And then the meal. And then the follow up. And that meant boiling and stripping the turkey carcass for what would become, and still is my favorite Mom recipe.
Mom at her Turkey soup best. With my sister Chrissie. Get all the meat off of the carcass dear. “Wow” look at all of that turkey meat. Ooo la la.” Mom (Grandma Wow) wasted nothing. And Turkey Rice soup was her annual masterpiece. An homage to waste not want not. It was glorious. It is glorious. Did I mention it was a glorious nectar.
So I was wrong when I posted earlier this week that there were no traditions to be followed in the Fulton clan. When in fact as I write this, I smell the onions, carrots, and celery in the saute, and the sage in the fresh turkey broth. I feel the bones in my fingers as I scour the boiled carcass for the last scrap of turkey meat to add to the soup.
And then I add it all together with some medium grain white rice, and ladle into the bowl. I spoon out the first taste, slowly it passes my lips, carefully, knowing that in this bowl resides a small bone or two. No matter how careful I am to strip the meat, a bone will surely follow. And I enjoy, and I remember my mother, and I smile, and I cry in a moment of tradition remembered.

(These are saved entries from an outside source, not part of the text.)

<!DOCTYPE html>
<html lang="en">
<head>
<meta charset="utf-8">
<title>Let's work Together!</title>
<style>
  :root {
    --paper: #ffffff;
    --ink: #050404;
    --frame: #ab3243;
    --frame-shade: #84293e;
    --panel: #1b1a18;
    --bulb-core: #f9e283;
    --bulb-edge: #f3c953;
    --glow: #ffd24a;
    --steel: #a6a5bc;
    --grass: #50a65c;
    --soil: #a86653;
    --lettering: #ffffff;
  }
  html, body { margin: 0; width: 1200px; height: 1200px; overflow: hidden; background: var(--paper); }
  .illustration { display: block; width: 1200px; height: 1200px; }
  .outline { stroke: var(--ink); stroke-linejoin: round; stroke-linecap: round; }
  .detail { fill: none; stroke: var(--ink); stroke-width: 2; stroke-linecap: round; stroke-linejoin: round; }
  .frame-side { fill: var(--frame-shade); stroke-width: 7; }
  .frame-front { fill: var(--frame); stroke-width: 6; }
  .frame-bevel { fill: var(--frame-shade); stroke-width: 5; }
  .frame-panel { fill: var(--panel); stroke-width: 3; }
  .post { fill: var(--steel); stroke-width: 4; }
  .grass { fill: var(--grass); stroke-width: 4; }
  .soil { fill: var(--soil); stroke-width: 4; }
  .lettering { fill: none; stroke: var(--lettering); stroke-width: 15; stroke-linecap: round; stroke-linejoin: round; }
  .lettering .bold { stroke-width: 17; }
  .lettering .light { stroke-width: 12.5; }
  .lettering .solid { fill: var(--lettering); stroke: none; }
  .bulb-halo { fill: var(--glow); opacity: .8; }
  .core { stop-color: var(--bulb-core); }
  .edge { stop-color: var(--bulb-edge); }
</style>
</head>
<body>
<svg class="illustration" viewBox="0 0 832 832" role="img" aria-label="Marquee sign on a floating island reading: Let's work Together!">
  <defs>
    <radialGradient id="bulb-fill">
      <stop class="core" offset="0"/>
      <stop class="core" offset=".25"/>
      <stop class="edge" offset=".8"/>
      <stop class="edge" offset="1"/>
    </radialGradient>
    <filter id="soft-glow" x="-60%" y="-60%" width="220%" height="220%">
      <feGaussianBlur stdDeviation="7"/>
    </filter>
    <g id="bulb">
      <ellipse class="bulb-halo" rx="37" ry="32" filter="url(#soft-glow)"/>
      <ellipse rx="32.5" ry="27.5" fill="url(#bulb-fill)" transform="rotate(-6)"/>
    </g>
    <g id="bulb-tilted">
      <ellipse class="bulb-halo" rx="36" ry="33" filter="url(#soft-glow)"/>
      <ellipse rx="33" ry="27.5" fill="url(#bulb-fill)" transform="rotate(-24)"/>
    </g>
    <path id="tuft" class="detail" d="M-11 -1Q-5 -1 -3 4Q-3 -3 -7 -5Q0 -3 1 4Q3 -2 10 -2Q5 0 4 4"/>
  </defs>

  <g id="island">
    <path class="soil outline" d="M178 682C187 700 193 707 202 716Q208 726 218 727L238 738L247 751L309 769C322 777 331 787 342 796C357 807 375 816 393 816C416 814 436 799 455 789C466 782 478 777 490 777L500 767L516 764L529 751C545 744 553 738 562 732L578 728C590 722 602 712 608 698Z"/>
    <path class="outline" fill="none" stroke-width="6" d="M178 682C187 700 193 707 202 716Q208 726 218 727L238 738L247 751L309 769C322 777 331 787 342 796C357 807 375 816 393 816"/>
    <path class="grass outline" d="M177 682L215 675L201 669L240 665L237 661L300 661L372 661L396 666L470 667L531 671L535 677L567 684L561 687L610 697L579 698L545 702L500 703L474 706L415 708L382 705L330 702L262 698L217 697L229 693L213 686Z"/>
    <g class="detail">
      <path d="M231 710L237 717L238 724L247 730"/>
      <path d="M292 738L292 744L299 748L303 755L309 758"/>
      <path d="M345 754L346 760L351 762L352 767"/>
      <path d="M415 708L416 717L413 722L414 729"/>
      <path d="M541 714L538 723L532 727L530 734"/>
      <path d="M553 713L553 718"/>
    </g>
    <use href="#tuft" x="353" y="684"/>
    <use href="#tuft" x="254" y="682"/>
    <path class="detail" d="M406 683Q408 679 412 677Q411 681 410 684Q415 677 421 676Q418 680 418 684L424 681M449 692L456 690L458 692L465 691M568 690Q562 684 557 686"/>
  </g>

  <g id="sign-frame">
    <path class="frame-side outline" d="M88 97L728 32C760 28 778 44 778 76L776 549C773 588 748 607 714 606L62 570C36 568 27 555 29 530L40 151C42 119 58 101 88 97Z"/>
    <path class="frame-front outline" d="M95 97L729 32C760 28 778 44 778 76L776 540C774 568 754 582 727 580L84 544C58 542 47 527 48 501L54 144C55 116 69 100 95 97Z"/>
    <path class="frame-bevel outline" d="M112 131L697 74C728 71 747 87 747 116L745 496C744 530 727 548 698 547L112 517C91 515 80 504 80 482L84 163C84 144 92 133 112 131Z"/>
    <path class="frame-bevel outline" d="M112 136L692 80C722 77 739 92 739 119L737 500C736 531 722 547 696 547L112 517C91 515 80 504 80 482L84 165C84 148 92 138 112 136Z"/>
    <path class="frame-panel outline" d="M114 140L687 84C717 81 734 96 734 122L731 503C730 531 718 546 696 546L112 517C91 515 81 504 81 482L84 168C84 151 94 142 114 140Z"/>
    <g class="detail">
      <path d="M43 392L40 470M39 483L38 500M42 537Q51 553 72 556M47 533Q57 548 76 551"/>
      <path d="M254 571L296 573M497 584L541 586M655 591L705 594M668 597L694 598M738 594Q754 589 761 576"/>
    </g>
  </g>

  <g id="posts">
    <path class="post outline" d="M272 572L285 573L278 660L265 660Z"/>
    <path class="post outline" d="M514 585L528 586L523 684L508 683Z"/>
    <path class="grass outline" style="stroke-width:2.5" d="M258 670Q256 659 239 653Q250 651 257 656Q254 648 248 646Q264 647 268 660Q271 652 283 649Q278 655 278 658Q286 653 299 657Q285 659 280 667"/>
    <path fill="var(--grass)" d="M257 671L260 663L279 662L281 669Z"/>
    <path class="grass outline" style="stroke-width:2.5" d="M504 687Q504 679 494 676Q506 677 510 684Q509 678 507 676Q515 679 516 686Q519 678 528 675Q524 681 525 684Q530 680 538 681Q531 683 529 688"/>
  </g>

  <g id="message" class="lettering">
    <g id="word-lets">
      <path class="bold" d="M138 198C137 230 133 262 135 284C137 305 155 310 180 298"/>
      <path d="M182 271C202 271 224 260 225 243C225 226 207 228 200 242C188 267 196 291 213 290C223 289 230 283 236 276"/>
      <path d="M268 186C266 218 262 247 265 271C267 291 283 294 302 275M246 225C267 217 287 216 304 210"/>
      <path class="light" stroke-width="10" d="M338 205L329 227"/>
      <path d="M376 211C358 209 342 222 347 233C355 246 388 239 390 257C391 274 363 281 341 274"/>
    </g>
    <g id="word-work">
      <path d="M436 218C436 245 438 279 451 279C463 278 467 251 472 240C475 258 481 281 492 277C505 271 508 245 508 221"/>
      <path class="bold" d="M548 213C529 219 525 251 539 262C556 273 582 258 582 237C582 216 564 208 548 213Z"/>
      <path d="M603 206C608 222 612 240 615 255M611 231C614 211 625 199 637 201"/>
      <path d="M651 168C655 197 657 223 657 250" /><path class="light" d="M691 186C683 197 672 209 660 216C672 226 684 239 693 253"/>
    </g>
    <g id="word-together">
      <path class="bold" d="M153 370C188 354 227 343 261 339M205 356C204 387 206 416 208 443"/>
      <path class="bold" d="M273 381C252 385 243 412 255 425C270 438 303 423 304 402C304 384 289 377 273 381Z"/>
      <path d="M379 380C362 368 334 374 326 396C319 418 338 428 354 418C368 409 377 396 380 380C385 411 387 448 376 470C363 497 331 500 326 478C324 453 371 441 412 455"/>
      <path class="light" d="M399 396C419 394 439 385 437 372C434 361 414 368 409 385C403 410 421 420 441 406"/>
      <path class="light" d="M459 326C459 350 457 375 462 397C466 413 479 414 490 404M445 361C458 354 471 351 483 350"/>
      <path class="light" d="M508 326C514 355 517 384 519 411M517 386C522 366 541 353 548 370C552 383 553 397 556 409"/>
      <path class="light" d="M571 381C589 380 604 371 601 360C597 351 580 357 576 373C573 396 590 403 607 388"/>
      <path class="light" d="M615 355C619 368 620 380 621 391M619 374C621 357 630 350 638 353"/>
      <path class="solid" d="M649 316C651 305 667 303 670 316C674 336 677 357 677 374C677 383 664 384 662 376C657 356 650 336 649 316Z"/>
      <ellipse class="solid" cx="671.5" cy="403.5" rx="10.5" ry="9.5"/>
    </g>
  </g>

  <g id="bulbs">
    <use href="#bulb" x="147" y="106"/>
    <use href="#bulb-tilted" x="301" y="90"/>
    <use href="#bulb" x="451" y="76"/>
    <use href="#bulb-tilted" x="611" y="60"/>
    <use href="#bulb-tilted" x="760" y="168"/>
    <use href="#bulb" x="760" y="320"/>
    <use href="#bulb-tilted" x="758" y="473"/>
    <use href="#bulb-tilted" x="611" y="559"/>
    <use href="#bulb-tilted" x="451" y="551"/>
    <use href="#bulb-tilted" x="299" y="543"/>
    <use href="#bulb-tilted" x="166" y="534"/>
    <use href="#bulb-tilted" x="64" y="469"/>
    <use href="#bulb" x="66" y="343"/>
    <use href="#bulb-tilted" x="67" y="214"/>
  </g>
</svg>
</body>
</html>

This soup contains the best wishbone ever… the wish you were here Mom to enjoy a bowl with me.